    Meanwhile, 18/10 stainless steel is extremely durable and can last for years when properly maintained. We highly recommend Stainless Steel over aluminum—it may be more costly upfront, but you won’t have to replace your pan after 2 years. For more information on why we recommend one over the other, check out our guide to Aluminum vs. Stainless Steel Cookware.

    Carbon Steel

    Since carbon steel pans are described as a combination of the best parts of cast iron and stainless steel, it’s worth wondering if these are both necessary to own. Especially considering the similarities don't stop there—carbon steel and stainless steel are both oven safe, boast incredible heat retention, are induction-compatible, and can handle anything from slow sautés to high-heat sears.

    These pans have similar advantages, but that doesn’t mean they can replace one another. We recommend using both these pans as building blocks of your cookware collection, and thinking of them like complements instead of competitors. You can find out more about how these two compare in our guide to carbon steel vs. stainless steel cookware.

    Non Stick

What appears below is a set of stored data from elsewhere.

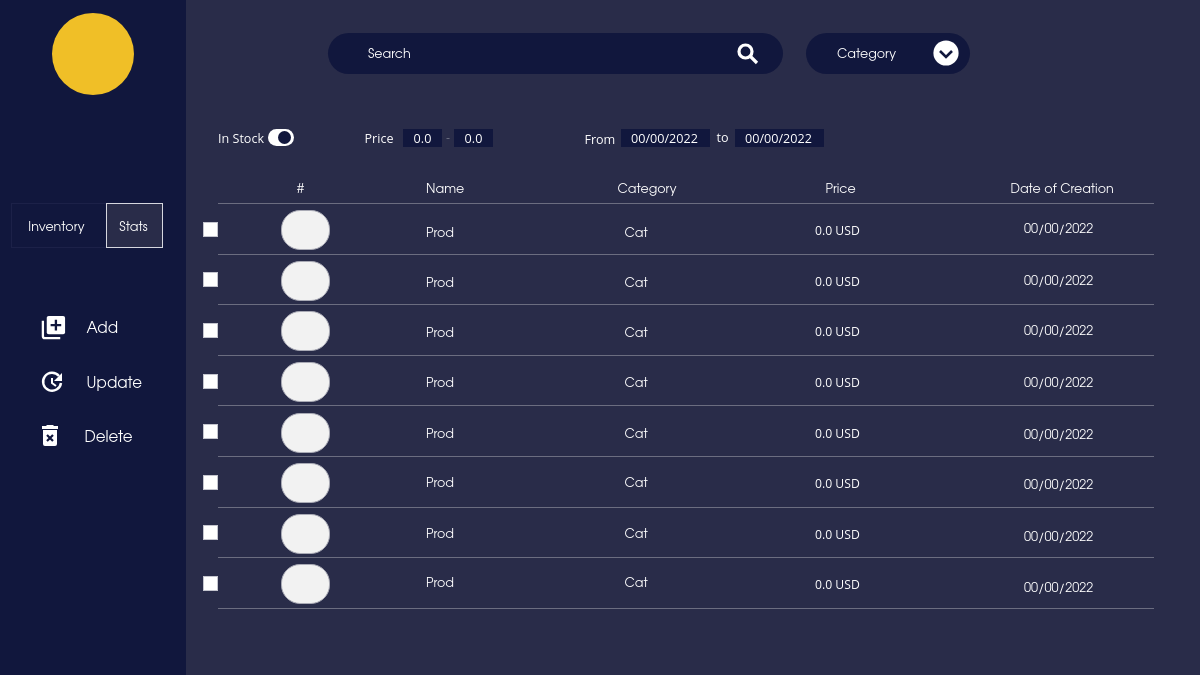
<!DOCTYPE html>
<html lang="en">
<head>
<meta charset="utf-8">
<title>Inventory dashboard</title>
<style>
:root {
  --navy: #11173d;
  --slate: #292c49;
  --line: #6b6d80;
  --tab-edge: #1c2148;
  --white: #fff;
  --thumb: #f2f2f2;
  --gold: #f0bf27;
  --geo: "TeX Gyre Adventor", "Century Gothic", sans-serif;
  --human: "Open Sans", "Noto Sans", sans-serif;
}
* { box-sizing: border-box; margin: 0; padding: 0; }
html, body { width: 1200px; height: 675px; overflow: hidden; }
body { display: flex; background: var(--slate); color: var(--white); font: 12.7px/20px var(--geo); white-space: nowrap; }
a { color: inherit; text-decoration: none; }
ul { list-style: none; }
svg { display: block; flex: none; }

.sidebar { width: 186px; height: 675px; flex: none; background: var(--navy); }
.brand { width: 82px; height: 82px; margin: 13px 0 0 52px; border-radius: 50%; background: var(--gold); }
.tabs { display: flex; width: 152px; height: 45px; margin: 108px 0 0 11px; }
.tab { display: flex; align-items: center; justify-content: center; width: 95px; padding: 4px 5px 0 0; border: 1px solid var(--tab-edge); border-right: 0; }
.tab.active { width: 57px; padding-right: 2px; background: var(--slate); border: 1px solid #d6d7df; }
.actions { margin: 52px 0 0 39px; font-size: 15.1px; }
.actions a { display: grid; grid-template-columns: 47.5px 1fr; align-items: center; height: 54.5px; }
.actions span { position: relative; top: 2px; }
.actions .add svg { margin: 1px 0 0 1px; }
.actions .update svg { margin-top: 3px; }
.actions .delete { grid-template-columns: 45.5px 1fr; }
.actions .delete svg { margin-left: -3px; }

.main { flex: 1; padding: 33px 46px 0 17px; }
.toolbar { display: flex; gap: 23.5px; padding-left: 124.5px; }
.pill { display: flex; align-items: center; justify-content: space-between; height: 41px; border-radius: 21px; background: var(--navy); }
.pill span { position: relative; top: 1px; }
.search { width: 455px; padding: 0 24px 0 40.5px; }
.category { width: 164px; padding: 0 11px 0 31px; }
.category svg { position: relative; top: -.5px; }

.filters { display: flex; align-items: center; height: 20px; margin: 54px 0 0 15px; font: 12.6px/20px var(--human); }
.filter { display: flex; align-items: center; }
.stock { width: 146px; gap: 4px; }
.stock span { width: 46px; position: relative; top: .5px; }
.price-range { width: 220px; }
.price-range .label { width: 39px; position: relative; top: .5px; left: .5px; }
.date-range .label { width: 37px; position: relative; top: 1.5px; left: .5px; }
.date-range .to { width: 25px; text-align: center; }
.dash { width: 12px; text-align: center; color: var(--line); }
.toggle { position: relative; top: -.5px; width: 26px; height: 17px; border-radius: 9px; background: var(--white); }
.toggle::after { content: ""; position: absolute; right: 3px; top: 2px; width: 13px; height: 13px; border-radius: 50%; background: var(--navy); }
.value { height: 18px; line-height: 19px; background: var(--navy); text-align: center; }
.value.amount { width: 39px; }
.value.date { width: 89px; padding-right: 2px; }

.table { margin-top: 27px; }
.row { display: grid; grid-template-columns: 78px 145px 191.5px 197px 196px 1fr; align-items: center; position: relative; height: 50.6px; }
.row::after { content: ""; position: absolute; left: 15px; right: 0; bottom: 0; height: 1px; background: var(--line); }
.head { height: 29px; }
.head span { position: relative; top: .5px; }
.head .number { padding-left: 16px; }
.head .price { padding-left: 11px; }
.check { width: 15px; height: 15px; background: var(--white); border: 1px solid #c4c5ce; }
.thumb { width: 49px; height: 40px; border-radius: 19px; background: var(--thumb); border: 1px solid #a9aab5; transform: translateY(1px); }
.item .name, .item .cat { transform: translateY(calc(5px - .57px * var(--i))); }
.item .cat { padding-left: 7px; }
.item .price { padding-left: .5px; font: 12.2px/20px var(--human); transform: translateY(2px); }
.item .created { padding-left: 13.5px; transform: translateY(calc(1px + .65px * var(--i))); }
</style>
</head>
<body>
<aside class="sidebar">
  <div class="brand"></div>
  <nav class="tabs">
    <a class="tab" href="#">Inventory</a>
    <a class="tab active" href="#">Stats</a>
  </nav>
  <ul class="actions">
    <li><a class="add" href="#">
      <svg width="27" height="27" viewBox="0 0 28 28" aria-hidden="true">
        <path d="M3 7V23Q3 25 5 25H21" fill="none" stroke="#fff" stroke-width="2.4"/>
        <rect x="7" y="2" width="19" height="19" rx="2" fill="#fff"/>
        <path d="M16.5 6V17M11 11.5H22" stroke="#11173d" stroke-width="2.4"/>
      </svg><span>Add</span></a></li>
    <li><a class="update" href="#">
      <svg width="28" height="28" viewBox="0 0 28 28" aria-hidden="true">
        <path d="M20 7A9 9 0 1 0 22 14" fill="none" stroke="#fff" stroke-width="2.4"/>
        <polygon points="23,4 23,12 15,12" fill="#fff"/>
        <path d="M13 9V14L17 17" fill="none" stroke="#fff" stroke-width="2"/>
      </svg><span>Update</span></a></li>
    <li><a class="delete" href="#">
      <svg width="28" height="28" viewBox="0 0 28 28" aria-hidden="true">
        <path d="M6 4H10L11 3H17L18 4H22V7H6ZM7 8H21V22Q21 24 19 24H9Q7 24 7 22Z" fill="#fff"/>
        <path d="M11 13L17 19M17 13L11 19" stroke="#11173d" stroke-width="2.2"/>
      </svg><span>Delete</span></a></li>
  </ul>
</aside>

<main class="main">
  <header class="toolbar">
    <div class="pill search" role="search"><span>Search</span>
      <svg width="22" height="22" viewBox="0 0 22 22" aria-hidden="true">
        <g fill="none" stroke="#fff" stroke-width="3.2"><circle cx="8.5" cy="8.5" r="6.5"/><path d="M13 13L20 20"/></g>
      </svg>
    </div>
    <a class="pill category" href="#"><span>Category</span>
      <svg width="26" height="26" viewBox="0 0 26 26" aria-hidden="true">
        <circle cx="13" cy="13" r="12.6" fill="#fff"/>
        <path d="M7 11L13 17L19 11" fill="none" stroke="#11173d" stroke-width="2.6"/>
      </svg>
    </a>
  </header>

  <section class="filters">
    <div class="filter stock"><span>In Stock</span><i class="toggle"></i></div>
    <div class="filter price-range">
      <span class="label">Price</span><span class="value amount">0.0</span><span class="dash">-</span><span class="value amount">0.0</span>
    </div>
    <div class="filter date-range">
      <span class="label">From</span><span class="value date">00/00/2022</span><span class="to">to</span><span class="value date">00/00/2022</span>
    </div>
  </section>

  <section class="table">
    <div class="row head"><span></span><span class="number">#</span><span>Name</span><span>Category</span><span class="price">Price</span><span>Date of Creation</span></div>
    <div class="row item" style="--i:0"><i class="check"></i><i class="thumb"></i><span class="name">Prod</span><span class="cat">Cat</span><span class="price">0.0 USD</span><span class="created">00/00/2022</span></div>
    <div class="row item" style="--i:1"><i class="check"></i><i class="thumb"></i><span class="name">Prod</span><span class="cat">Cat</span><span class="price">0.0 USD</span><span class="created">00/00/2022</span></div>
    <div class="row item" style="--i:2"><i class="check"></i><i class="thumb"></i><span class="name">Prod</span><span class="cat">Cat</span><span class="price">0.0 USD</span><span class="created">00/00/2022</span></div>
    <div class="row item" style="--i:3"><i class="check"></i><i class="thumb"></i><span class="name">Prod</span><span class="cat">Cat</span><span class="price">0.0 USD</span><span class="created">00/00/2022</span></div>
    <div class="row item" style="--i:4"><i class="check"></i><i class="thumb"></i><span class="name">Prod</span><span class="cat">Cat</span><span class="price">0.0 USD</span><span class="created">00/00/2022</span></div>
    <div class="row item" style="--i:5"><i class="check"></i><i class="thumb"></i><span class="name">Prod</span><span class="cat">Cat</span><span class="price">0.0 USD</span><span class="created">00/00/2022</span></div>
    <div class="row item" style="--i:6"><i class="check"></i><i class="thumb"></i><span class="name">Prod</span><span class="cat">Cat</span><span class="price">0.0 USD</span><span class="created">00/00/2022</span></div>
    <div class="row item" style="--i:7"><i class="check"></i><i class="thumb"></i><span class="name">Prod</span><span class="cat">Cat</span><span class="price">0.0 USD</span><span class="created">00/00/2022</span></div>
  </section>
</main>
</body>
</html>
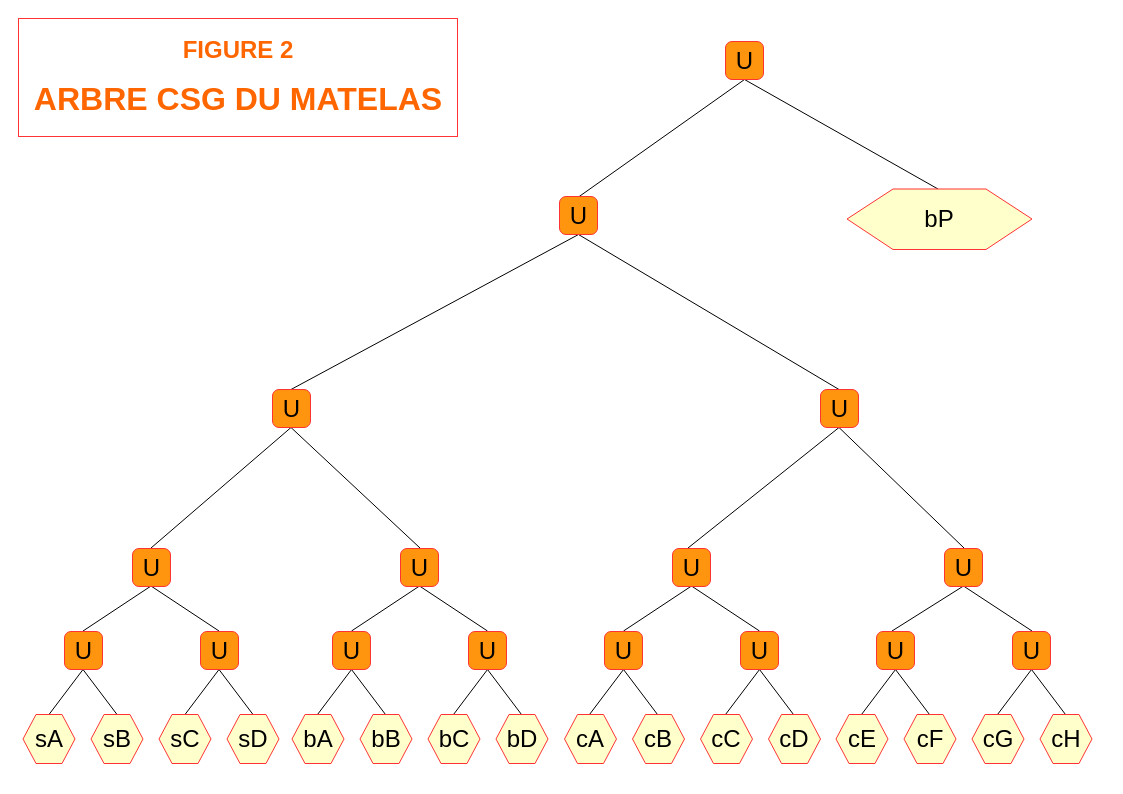
<!DOCTYPE html>
<html lang="fr">
<head>
<meta charset="utf-8">
<title>Arbre CSG du matelas</title>
<style>
:root {
  --paper: #ffffff;
  --ink: #000000;
  --title: #ff6600;
  --outline: #ff3333;
  --union: #ff950e;
  --leaf: #ffffcc;
}
* { box-sizing: border-box; margin: 0; padding: 0; }
html, body { width: 1123px; height: 794px; overflow: hidden; background: var(--paper); }
body { font-family: "Liberation Sans", Arial, sans-serif; color: var(--ink); }
.diagram { position: relative; width: 1123px; height: 794px; overflow: hidden; }
.shapes { position: absolute; left: 0; top: 0; display: block; }
.branches { fill: none; stroke: var(--ink); stroke-width: 1; }
.leaf-shapes { fill: var(--leaf); stroke: var(--outline); stroke-width: 1; }
.caption {
  position: absolute; left: 18px; top: 18px; width: 440px; height: 119px;
  display: flex; flex-direction: column; align-items: center; gap: 17px;
  padding-top: 17px; border: 1px solid var(--outline);
  color: var(--title); font-weight: bold; white-space: nowrap;
}
.caption p { font-size: 24px; line-height: 28px; }
.caption h1 { font-size: 32px; line-height: 36px; }
.union, .leaf {
  position: absolute; left: var(--x); top: var(--y);
  display: flex; align-items: center; justify-content: center;
  font-size: 24px; line-height: 28px;
}
.union {
  width: 39px; height: 39px; margin: -19px 0 0 -19px;
  background: var(--union); border: 1px solid var(--outline); border-radius: 7px;
}
.leaf { width: 52px; height: 50px; margin: -25px 0 0 -26px; }
</style>
</head>
<body>
<main class="diagram">
  <svg class="shapes" width="1123" height="794" viewBox="0 0 1123 794" aria-hidden="true">
    <defs>
      <polygon id="hexagon" points="-26,0 -13,-24.5 13,-24.5 26,0 13,24.5 -13,24.5"/>
      <polyline id="fork" points="-34,45 0,0 34,45"/>
      <polyline id="wide-fork" points="-68,45 0,0 68,45"/>
    </defs>
    <g class="branches">
      <polyline points="578.5,197 744.5,79.5 938,189"/>
      <polyline points="291,389.5 578.5,234.5 839,389.5"/>
      <polyline points="151,548 291,427.5 420,548"/>
      <polyline points="688,548 839,427.5 964,548"/>
      <use href="#wide-fork" x="151" y="586"/>
      <use href="#wide-fork" x="419.5" y="586"/>
      <use href="#wide-fork" x="691.5" y="586"/>
      <polyline points="892,631 963.5,586 1032,631"/>
      <use href="#fork" x="83" y="669.5"/>
      <use href="#fork" x="219" y="669.5"/>
      <use href="#fork" x="351.5" y="669.5"/>
      <use href="#fork" x="487.5" y="669.5"/>
      <use href="#fork" x="623.5" y="669.5"/>
      <use href="#fork" x="759.5" y="669.5"/>
      <use href="#fork" x="895.5" y="669.5"/>
      <use href="#fork" x="1031.5" y="669.5"/>
    </g>
    <g class="leaf-shapes">
      <polygon points="847,219 893,189 986,189 1032,219 986,249.5 893,249.5"/>
      <use href="#hexagon" x="49" y="739"/>
      <use href="#hexagon" x="117" y="739"/>
      <use href="#hexagon" x="185" y="739"/>
      <use href="#hexagon" x="253" y="739"/>
      <use href="#hexagon" x="318" y="739"/>
      <use href="#hexagon" x="386" y="739"/>
      <use href="#hexagon" x="454" y="739"/>
      <use href="#hexagon" x="522" y="739"/>
      <use href="#hexagon" x="590.5" y="739"/>
      <use href="#hexagon" x="658.5" y="739"/>
      <use href="#hexagon" x="726.5" y="739"/>
      <use href="#hexagon" x="794.5" y="739"/>
      <use href="#hexagon" x="862" y="739"/>
      <use href="#hexagon" x="930" y="739"/>
      <use href="#hexagon" x="998" y="739"/>
      <use href="#hexagon" x="1066" y="739"/>
    </g>
  </svg>

  <header class="caption">
    <p>FIGURE 2</p>
    <h1>ARBRE CSG DU MATELAS</h1>
  </header>

  <section class="unions">
    <div class="union" style="--x:744px;--y:60px">U</div>
    <div class="union" style="--x:578px;--y:215px">U</div>
    <div class="union" style="--x:291px;--y:408px">U</div>
    <div class="union" style="--x:839px;--y:408px">U</div>
    <div class="union" style="--x:151px;--y:567px">U</div>
    <div class="union" style="--x:419px;--y:567px">U</div>
    <div class="union" style="--x:691px;--y:567px">U</div>
    <div class="union" style="--x:963px;--y:567px">U</div>
    <div class="union" style="--x:83px;--y:650px">U</div>
    <div class="union" style="--x:219px;--y:650px">U</div>
    <div class="union" style="--x:351px;--y:650px">U</div>
    <div class="union" style="--x:487px;--y:650px">U</div>
    <div class="union" style="--x:623px;--y:650px">U</div>
    <div class="union" style="--x:759px;--y:650px">U</div>
    <div class="union" style="--x:895px;--y:650px">U</div>
    <div class="union" style="--x:1031px;--y:650px">U</div>
  </section>

  <section class="leaves">
    <div class="leaf" style="--x:939px;--y:219px">bP</div>
    <div class="leaf" style="--x:49px;--y:739px">sA</div>
    <div class="leaf" style="--x:117px;--y:739px">sB</div>
    <div class="leaf" style="--x:185px;--y:739px">sC</div>
    <div class="leaf" style="--x:253px;--y:739px">sD</div>
    <div class="leaf" style="--x:318px;--y:739px">bA</div>
    <div class="leaf" style="--x:386px;--y:739px">bB</div>
    <div class="leaf" style="--x:454px;--y:739px">bC</div>
    <div class="leaf" style="--x:522px;--y:739px">bD</div>
    <div class="leaf" style="--x:590px;--y:739px">cA</div>
    <div class="leaf" style="--x:658px;--y:739px">cB</div>
    <div class="leaf" style="--x:726px;--y:739px">cC</div>
    <div class="leaf" style="--x:794px;--y:739px">cD</div>
    <div class="leaf" style="--x:862px;--y:739px">cE</div>
    <div class="leaf" style="--x:930px;--y:739px">cF</div>
    <div class="leaf" style="--x:998px;--y:739px">cG</div>
    <div class="leaf" style="--x:1066px;--y:739px">cH</div>
  </section>
</main>
</body>
</html>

    Of the materials that stainless steel is compared to, non stick is the one with the least similarities. Non stick has a durable no-stick coating to provide its signature slick surface, while stainless steel has no coating and its cooking surface is the metal itself.

    Non stick should be used for more delicate foods, like scrambled eggs or fish, while stainless can handle just about anything else.

    You shouldn’t feel like you have to choose between these pans—they serve vastly different purposes in the kitchen. We cover more of them in our guide to non stick vs. stainless steel cookware.

    How Much Is a  Stainless Steel Frying Pan?

    stainless steel on electric stove

    Depending on the construction materials and quality, a stainless steel pan can range anywhere from $50 to upwards of $200 or more. Since these pans last for years with proper maintenance, think of them as an investment piece that will serve you well for many, many meals to come.

    Ready to Shop?

    Now that you’re equipped with everything you need to know about buying a stainless steel pan, all that’s left to do is actually purchase one.

    Our Stainless Clad Pans are what landed us in some of the world’s best kitchens, and once you join the over 16,000 home cooks who have added it to their cookware collection, you’re sure to see why.